**SOURCE RECORDS:**
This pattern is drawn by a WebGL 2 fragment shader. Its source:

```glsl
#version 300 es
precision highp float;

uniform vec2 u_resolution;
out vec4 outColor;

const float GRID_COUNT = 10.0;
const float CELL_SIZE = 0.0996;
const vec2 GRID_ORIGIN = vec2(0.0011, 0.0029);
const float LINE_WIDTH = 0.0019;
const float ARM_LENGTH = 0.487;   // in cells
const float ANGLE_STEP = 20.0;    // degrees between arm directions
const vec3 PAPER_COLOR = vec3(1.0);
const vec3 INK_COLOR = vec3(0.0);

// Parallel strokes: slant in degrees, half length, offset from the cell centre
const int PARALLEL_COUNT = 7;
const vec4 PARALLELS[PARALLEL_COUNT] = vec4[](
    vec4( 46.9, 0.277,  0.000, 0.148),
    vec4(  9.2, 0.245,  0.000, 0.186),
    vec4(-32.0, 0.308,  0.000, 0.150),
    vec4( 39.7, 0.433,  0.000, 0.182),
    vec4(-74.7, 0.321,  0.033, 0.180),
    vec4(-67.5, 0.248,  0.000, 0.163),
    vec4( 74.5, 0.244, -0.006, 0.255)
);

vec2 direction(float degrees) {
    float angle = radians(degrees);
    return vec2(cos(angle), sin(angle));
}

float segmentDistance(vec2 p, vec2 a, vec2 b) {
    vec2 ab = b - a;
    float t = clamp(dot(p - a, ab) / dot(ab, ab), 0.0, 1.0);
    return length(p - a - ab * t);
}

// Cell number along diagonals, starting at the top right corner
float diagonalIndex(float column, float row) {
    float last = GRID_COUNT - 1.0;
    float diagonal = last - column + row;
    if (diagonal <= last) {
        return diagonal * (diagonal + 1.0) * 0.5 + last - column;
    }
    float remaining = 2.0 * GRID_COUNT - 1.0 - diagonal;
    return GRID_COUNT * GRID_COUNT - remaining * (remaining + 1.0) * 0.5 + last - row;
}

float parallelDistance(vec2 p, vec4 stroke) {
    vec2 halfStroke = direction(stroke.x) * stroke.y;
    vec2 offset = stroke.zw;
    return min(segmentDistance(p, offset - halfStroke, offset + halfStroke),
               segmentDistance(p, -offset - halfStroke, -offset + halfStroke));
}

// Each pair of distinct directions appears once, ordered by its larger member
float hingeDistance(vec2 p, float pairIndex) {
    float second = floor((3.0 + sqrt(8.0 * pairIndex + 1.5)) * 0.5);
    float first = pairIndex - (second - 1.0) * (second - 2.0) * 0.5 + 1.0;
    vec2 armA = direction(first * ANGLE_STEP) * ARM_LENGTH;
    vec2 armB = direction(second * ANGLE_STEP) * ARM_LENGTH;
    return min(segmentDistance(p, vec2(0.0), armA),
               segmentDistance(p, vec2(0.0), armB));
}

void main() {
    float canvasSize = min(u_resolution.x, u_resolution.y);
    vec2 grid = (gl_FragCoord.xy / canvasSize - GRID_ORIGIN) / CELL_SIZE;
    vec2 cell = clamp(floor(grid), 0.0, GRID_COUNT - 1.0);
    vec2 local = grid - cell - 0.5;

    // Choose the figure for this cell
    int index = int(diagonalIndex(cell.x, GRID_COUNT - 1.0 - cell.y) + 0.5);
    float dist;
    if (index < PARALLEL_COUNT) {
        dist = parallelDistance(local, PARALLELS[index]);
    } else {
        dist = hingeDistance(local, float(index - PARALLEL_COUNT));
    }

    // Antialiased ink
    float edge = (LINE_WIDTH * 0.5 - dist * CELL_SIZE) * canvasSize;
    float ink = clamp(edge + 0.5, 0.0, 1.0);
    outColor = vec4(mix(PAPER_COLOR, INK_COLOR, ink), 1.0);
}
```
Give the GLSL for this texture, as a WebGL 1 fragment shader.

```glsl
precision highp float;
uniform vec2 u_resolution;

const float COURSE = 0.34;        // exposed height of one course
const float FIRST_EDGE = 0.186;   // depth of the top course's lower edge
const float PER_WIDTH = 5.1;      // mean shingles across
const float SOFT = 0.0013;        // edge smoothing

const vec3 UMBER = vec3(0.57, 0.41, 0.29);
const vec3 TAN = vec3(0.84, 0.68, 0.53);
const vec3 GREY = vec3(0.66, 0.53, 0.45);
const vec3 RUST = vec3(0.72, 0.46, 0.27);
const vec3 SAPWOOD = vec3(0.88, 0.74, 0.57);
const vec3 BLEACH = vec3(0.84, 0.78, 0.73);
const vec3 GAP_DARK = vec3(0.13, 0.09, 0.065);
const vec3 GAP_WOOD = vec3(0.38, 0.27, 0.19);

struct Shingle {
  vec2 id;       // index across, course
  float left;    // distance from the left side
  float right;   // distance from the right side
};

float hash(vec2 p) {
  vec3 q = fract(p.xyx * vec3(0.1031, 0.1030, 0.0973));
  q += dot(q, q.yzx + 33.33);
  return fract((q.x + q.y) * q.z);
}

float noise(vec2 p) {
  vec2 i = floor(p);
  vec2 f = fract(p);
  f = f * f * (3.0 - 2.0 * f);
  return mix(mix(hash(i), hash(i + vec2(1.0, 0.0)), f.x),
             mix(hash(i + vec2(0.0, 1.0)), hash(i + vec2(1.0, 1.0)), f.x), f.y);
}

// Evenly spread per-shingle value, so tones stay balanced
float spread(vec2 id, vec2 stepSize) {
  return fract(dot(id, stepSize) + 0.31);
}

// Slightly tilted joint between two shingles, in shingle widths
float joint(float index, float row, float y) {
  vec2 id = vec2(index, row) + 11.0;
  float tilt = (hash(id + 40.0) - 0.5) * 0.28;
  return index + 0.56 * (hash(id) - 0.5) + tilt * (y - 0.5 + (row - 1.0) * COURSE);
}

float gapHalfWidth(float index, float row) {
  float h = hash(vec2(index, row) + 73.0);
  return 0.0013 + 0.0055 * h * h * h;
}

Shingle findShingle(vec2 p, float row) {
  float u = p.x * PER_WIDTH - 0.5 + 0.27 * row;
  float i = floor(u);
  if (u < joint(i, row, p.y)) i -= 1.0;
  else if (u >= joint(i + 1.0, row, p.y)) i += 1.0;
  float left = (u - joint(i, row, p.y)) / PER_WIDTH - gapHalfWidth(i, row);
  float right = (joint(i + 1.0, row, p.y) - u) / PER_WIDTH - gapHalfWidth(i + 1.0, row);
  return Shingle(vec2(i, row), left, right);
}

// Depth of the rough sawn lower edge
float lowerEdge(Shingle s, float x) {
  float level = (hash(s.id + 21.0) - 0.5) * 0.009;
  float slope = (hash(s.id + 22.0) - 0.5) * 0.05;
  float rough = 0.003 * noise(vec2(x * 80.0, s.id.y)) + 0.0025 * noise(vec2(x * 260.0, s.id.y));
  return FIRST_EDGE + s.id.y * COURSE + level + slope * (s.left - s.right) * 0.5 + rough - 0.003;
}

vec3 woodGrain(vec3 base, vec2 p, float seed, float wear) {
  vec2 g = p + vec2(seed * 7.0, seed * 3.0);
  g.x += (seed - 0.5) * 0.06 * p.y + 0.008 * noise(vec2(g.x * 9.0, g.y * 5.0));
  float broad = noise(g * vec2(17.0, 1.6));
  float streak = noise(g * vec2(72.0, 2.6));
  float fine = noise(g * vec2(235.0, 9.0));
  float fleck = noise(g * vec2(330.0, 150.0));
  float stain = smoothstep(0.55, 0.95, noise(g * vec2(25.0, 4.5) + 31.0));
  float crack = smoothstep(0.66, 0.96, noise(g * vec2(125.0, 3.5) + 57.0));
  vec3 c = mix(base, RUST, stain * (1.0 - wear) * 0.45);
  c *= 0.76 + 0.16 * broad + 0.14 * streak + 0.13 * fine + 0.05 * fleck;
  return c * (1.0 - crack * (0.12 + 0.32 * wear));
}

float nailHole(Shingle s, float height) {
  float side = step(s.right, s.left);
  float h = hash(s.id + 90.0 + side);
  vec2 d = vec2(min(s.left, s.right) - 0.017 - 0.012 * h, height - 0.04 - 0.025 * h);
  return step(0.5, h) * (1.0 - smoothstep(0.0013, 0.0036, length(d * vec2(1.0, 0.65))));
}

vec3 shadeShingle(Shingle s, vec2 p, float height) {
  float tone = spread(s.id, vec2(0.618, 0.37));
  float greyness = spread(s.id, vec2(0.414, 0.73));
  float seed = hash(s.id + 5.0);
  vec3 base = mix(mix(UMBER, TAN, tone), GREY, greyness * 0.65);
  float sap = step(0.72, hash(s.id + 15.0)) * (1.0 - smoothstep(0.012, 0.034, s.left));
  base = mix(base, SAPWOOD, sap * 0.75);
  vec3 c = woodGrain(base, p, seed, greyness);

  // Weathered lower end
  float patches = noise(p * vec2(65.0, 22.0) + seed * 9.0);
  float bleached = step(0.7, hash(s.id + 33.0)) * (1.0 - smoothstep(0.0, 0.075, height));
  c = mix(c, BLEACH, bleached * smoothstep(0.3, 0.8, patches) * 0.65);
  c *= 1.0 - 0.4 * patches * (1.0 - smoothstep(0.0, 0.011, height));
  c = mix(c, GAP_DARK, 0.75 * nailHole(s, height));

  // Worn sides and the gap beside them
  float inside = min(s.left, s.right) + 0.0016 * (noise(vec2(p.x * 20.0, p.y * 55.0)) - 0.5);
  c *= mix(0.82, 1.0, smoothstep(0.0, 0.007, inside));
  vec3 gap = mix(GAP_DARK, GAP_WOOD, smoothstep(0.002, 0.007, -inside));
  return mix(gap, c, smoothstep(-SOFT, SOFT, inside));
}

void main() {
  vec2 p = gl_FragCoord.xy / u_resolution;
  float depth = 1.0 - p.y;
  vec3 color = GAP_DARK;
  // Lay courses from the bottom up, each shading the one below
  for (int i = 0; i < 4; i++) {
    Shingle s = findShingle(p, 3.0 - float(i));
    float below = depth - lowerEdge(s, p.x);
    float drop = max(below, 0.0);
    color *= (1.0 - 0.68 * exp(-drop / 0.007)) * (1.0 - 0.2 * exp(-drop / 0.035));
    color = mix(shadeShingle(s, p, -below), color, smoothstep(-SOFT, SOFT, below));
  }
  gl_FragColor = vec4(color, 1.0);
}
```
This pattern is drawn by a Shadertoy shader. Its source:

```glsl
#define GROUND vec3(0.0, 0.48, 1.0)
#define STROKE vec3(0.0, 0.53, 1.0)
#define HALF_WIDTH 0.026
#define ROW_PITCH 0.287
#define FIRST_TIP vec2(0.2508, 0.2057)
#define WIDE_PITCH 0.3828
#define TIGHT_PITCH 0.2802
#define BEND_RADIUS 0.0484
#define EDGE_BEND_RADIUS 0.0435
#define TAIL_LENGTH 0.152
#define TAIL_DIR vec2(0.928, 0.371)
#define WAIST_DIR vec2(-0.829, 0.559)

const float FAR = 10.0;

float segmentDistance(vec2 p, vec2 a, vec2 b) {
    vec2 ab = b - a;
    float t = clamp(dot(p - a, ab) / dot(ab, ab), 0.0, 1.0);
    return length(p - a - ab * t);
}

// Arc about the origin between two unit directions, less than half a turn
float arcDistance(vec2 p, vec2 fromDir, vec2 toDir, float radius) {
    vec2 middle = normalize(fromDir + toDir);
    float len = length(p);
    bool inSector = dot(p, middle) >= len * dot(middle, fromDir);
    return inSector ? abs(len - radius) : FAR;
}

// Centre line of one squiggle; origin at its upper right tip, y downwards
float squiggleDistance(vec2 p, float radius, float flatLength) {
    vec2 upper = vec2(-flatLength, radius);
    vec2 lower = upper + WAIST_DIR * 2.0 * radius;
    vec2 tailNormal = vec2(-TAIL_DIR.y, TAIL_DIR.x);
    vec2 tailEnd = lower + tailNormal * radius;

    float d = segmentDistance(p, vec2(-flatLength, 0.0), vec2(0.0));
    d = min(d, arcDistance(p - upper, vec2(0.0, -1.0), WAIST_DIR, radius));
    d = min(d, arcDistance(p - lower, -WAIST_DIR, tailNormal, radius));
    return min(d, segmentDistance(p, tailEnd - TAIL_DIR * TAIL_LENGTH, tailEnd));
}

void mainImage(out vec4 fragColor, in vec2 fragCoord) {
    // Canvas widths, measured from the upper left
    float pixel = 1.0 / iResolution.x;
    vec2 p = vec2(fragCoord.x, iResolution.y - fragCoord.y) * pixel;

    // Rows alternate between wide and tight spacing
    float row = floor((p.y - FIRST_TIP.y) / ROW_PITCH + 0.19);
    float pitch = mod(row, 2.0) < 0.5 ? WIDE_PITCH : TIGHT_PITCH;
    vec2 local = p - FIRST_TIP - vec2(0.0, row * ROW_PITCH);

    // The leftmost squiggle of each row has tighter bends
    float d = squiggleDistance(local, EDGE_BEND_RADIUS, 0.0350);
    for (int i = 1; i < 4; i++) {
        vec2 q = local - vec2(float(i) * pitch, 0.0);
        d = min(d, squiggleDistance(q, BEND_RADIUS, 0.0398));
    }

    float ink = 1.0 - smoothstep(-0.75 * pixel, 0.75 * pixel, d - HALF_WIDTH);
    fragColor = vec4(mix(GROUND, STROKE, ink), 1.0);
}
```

**WHAT THE TASK ASKS:** Gather every line from the listing above in which the word "noise" appears.

**EXERCISE SOLUTION:**
float noise(vec2 p) {
  float rough = 0.003 * noise(vec2(x * 80.0, s.id.y)) + 0.0025 * noise(vec2(x * 260.0, s.id.y));
  g.x += (seed - 0.5) * 0.06 * p.y + 0.008 * noise(vec2(g.x * 9.0, g.y * 5.0));
  float broad = noise(g * vec2(17.0, 1.6));
  float streak = noise(g * vec2(72.0, 2.6));
  float fine = noise(g * vec2(235.0, 9.0));
  float fleck = noise(g * vec2(330.0, 150.0));
  float stain = smoothstep(0.55, 0.95, noise(g * vec2(25.0, 4.5) + 31.0));
  float crack = smoothstep(0.66, 0.96, noise(g * vec2(125.0, 3.5) + 57.0));
  float patches = noise(p * vec2(65.0, 22.0) + seed * 9.0);
  float inside = min(s.left, s.right) + 0.0016 * (noise(vec2(p.x * 20.0, p.y * 55.0)) - 0.5);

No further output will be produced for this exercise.